Dataset entries
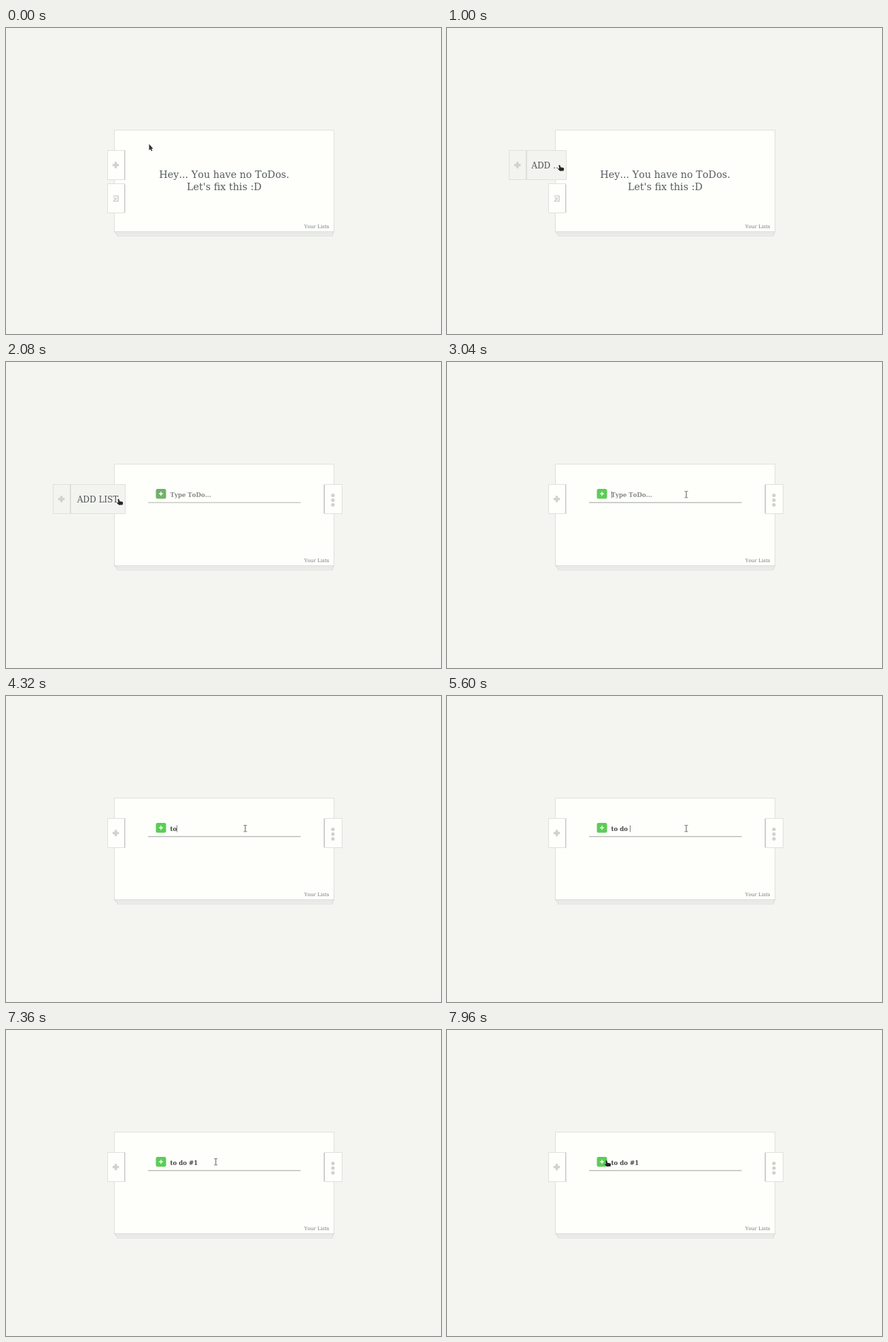
Write an HTML page with a canvas that moves like this. It is 640 px wide and 451 px high and loops after 8 s.

```html
<!DOCTYPE html>
<html lang="en">
<head>
<meta charset="utf-8">
<title>To-do card</title>
<style>
  html, body { margin: 0; width: 100%; height: 100%; overflow: hidden; background: #f4f5f0; }
  canvas { display: block; width: 640px; height: 451px; }
</style>
</head>
<body>
<canvas id="stage" width="640" height="451"></canvas>
<script>
const ctx = document.getElementById('stage').getContext('2d');
const LOOP = 8000;
const SERIF = '"DejaVu Serif", serif';
const BG = '#f4f5f0', PAPER = '#fefffb', EDGE = '#dee0db', SHADE = '#c5c8c3', ICON = '#d0d2ce';

const OPEN = 829, SWITCH = 1660, CLOSE = 2440, FOCUS = 2960;
const TYPED = 'to do #1';
const KEYS = [4080, 4260, 4560, 4760, 5000, 5240, 5960, 6400];

const clamp = v => Math.max(0, Math.min(1, v));
const span = (t, start, length) => clamp((t - start) / length);
const mix = (a, b, p) => a + (b - a) * p;
const smooth = p => p * p * (3 - 2 * p);
const mixColor = (a, b, p) => `rgb(${a.map((v, i) => Math.round(mix(v, b[i], p)))})`;

// CSS "ease": cubic-bezier(.25, .1, .25, 1)
function ease(x) {
  let lo = 0, hi = 1;
  for (let i = 0; i < 20; i++) {
    const s = (lo + hi) / 2, r = 1 - s;
    if (0.75 * r * r * s + 0.75 * r * s * s + s * s * s < x) lo = s; else hi = s;
  }
  const r = 1 - lo;
  return 0.3 * r * r * lo + 3 * r * lo * lo + lo * lo * lo;
}

function rect(x, y, w, h, color) {
  ctx.fillStyle = color;
  ctx.fillRect(x, y, w, h);
}

function frame(x, y, w, h, fill, stroke) {
  rect(x, y, w, h, fill);
  ctx.strokeStyle = stroke;
  ctx.lineWidth = 1;
  ctx.strokeRect(x + 0.5, y + 0.5, w - 1, h - 1);
}

function text(str, x, y, size, color, align = 'left', weight = '') {
  ctx.font = `${weight} ${size}px ${SERIF}`;
  ctx.fontKerning = 'none';
  ctx.textAlign = align;
  ctx.fillStyle = color;
  ctx.fillText(str, x, y);
}

function plus(x, y, arm, thick, color) {
  rect(x - arm, y - thick / 2, arm * 2, thick, color);
  rect(x - thick / 2, y - arm, thick, arm * 2, color);
}

function shape(points, fill) {
  ctx.beginPath();
  points.forEach(([x, y]) => ctx.lineTo(x, y));
  ctx.closePath();
  ctx.fillStyle = fill;
  ctx.fill();
}

function faded(alpha, draw) {
  if (alpha <= 0) return;
  ctx.save();
  ctx.globalAlpha = alpha;
  draw();
  ctx.restore();
}

function card() {
  frame(163, 302, 318, 5, '#eff1ec', '#dcded9');
  frame(161, 300, 321, 4, '#eff1ec', '#dbddd8');
  frame(159, 150, 324, 151, PAPER, EDGE);
  rect(159, 300, 324, 1, '#cfd1cc');
  text('Your Lists', 475.5, 295, 7.2, '#757977', 'right');
}

function fit(str, room) {
  if (ctx.measureText(str).width <= room) return str;
  for (let n = str.length - 1; n > 0; n--) {
    const cut = str.slice(0, n) + '…';
    if (ctx.measureText(cut).width <= room) return cut;
  }
  return '';
}

function addTab(t) {
  const open = ease(span(t, OPEN, 400)) - ease(span(t, CLOSE, 400));
  const left = 149 - 80 * open, fold = left + 25;
  const fill = mixColor([254, 255, 251], [243, 244, 240], clamp(open * 1.5));
  frame(left, 180, 176 - left, 44, fill, EDGE);
  rect(fold, 181, 1, 42, mixColor([197, 200, 195], [212, 214, 209], open));
  rect(fold + 1, 181, 1, 42, '#e4e6e1');
  plus(left + 12.5, 202, 4.7, 3.4, ICON);
  if (open > 0.05) {
    ctx.save();
    ctx.beginPath();
    ctx.rect(fold + 2, 181, 174 - fold, 42);
    ctx.clip();
    ctx.font = `12px ${SERIF}`;
    text(fit('ADD LIST', 161 - fold), (fold + 176) / 2, 207, 12, '#4d5150', 'center');
    ctx.restore();
  }
}

function lowerTab() {
  frame(149, 229, 26, 44, PAPER, EDGE);
  rect(174, 230, 1, 42, SHADE);
  rect(175, 231, 1, 41, '#e4e6e1');
  ctx.strokeStyle = ICON;
  ctx.lineWidth = 1.6;
  ctx.beginPath();
  ctx.moveTo(157.5, 247.5);
  ctx.lineTo(165, 247.5);
  ctx.lineTo(165, 255.2);
  ctx.lineTo(157.5, 255.2);
  ctx.moveTo(163, 250);
  ctx.lineTo(158.5, 254.5);
  ctx.moveTo(158.5, 249.5);
  ctx.lineTo(162.5, 253);
  ctx.stroke();
}

function menuTab(p) {
  ctx.save();
  ctx.translate(mix(-14, 0, ease(p)), 0);
  frame(468, 180, 27, 44, PAPER, EDGE);
  rect(468, 181, 1, 42, '#bcc0bb');
  rect(467, 181, 1, 42, '#e0e2dd');
  ctx.fillStyle = ICON;
  for (const y of [196.5, 203.5, 210.5]) {
    ctx.beginPath();
    ctx.arc(481, y, 2.6, 0, Math.PI * 2);
    ctx.fill();
  }
  ctx.restore();
}

function emptyNote() {
  text('Hey... You have no ToDos.', 321, 221, 14.4, '#555c5d', 'center');
  text("Let's fix this :D", 321, 238.5, 14.4, '#555c5d', 'center');
}

function entry(t) {
  const focus = span(t, FOCUS - 160, 200);
  const count = KEYS.filter(k => k <= t).length;
  const str = TYPED.slice(0, count);
  ctx.fillStyle = mixColor([114, 176, 108], [92, 204, 88], focus);
  ctx.beginPath();
  ctx.roundRect(220.5, 187, 15, 14.5, 2.5);
  ctx.fill();
  plus(228, 194.2, 3, 1.5, '#f6fff4');
  rect(209, 206.5, 224.5, 1.5, mixColor([199, 203, 196], [186, 191, 185], focus));
  if (count) text(str, 241.5, 199, 8.6, '#404441', 'left', 'bold');
  else text('Type ToDo...', 241.5, 199, 8.6, '#858983', 'left', 'bold');
  const last = count ? KEYS[count - 1] : FOCUS;
  if (t >= FOCUS && Math.floor((t - last) / 500) % 2 === 0) {
    const x = 241.5 + (count ? ctx.measureText(str).width : 0);
    rect(Math.round(x), 190.5, 0.9, 10, '#6b706c');
  }
}

const CURSORS = {
  arrow() {
    shape([[0, 0], [0, 9.2], [2, 7.4], [3.4, 10.5], [4.9, 9.8], [3.5, 6.9], [5.9, 6.7]], '#303231');
  },
  hand() {
    shape([[-1.6, 0.3], [-0.3, -0.2], [0.6, 0.9], [1, 3.2], [5.4, 3.9], [6.2, 5.2], [5.6, 8.6],
      [0.2, 8.8], [-3, 5.7], [-2.4, 4.8], [-0.8, 5.4]], '#252726');
  },
  beam() {
    const c = '#8b8f8c';
    rect(-2.5, -5, 5, 1.2, c);
    rect(-2.5, 4.2, 5, 1.2, c);
    rect(-0.7, -5, 1.5, 10, c);
  }
};

function pointer(t) {
  let x = 210.5, y = 171;
  // start, length, x, y
  const moves = [[120, 740, 166, 202], [2370, 450, 352, 195], [7080, 680, 235, 192.5]];
  for (const [start, length, tx, ty] of moves) {
    const p = smooth(span(t, start, length));
    x = mix(x, tx, p);
    y = mix(y, ty, p);
  }
  let kind = 'arrow';
  if (t > SWITCH) {
    if (x < 176 || (x < 237 && t > FOCUS)) kind = 'hand';
    else if (x > 238 && x < 434) kind = 'beam';
  } else if (x < 175) kind = 'hand';
  ctx.save();
  ctx.translate(x, y);
  CURSORS[kind]();
  ctx.restore();
}

function draw(t) {
  rect(0, 0, 640, 451, BG);
  card();
  const swap = span(t, SWITCH, 280);
  faded(1 - clamp(swap * 2), () => {
    emptyNote();
    lowerTab();
  });
  faded(clamp(swap * 2 - 0.6), () => {
    entry(t);
    menuTab(swap);
  });
  addTab(t);
  pointer(t);
}

const begin = performance.now();
function tick() {
  draw((performance.now() - begin) % LOOP);
  requestAnimationFrame(tick);
}
tick();
</script>
</body>
</html>
```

- What the task asks
An exact number is called for here: how many lines across the records contain the word "left". Nothing else belongs in the answer.

- Completed exercise
6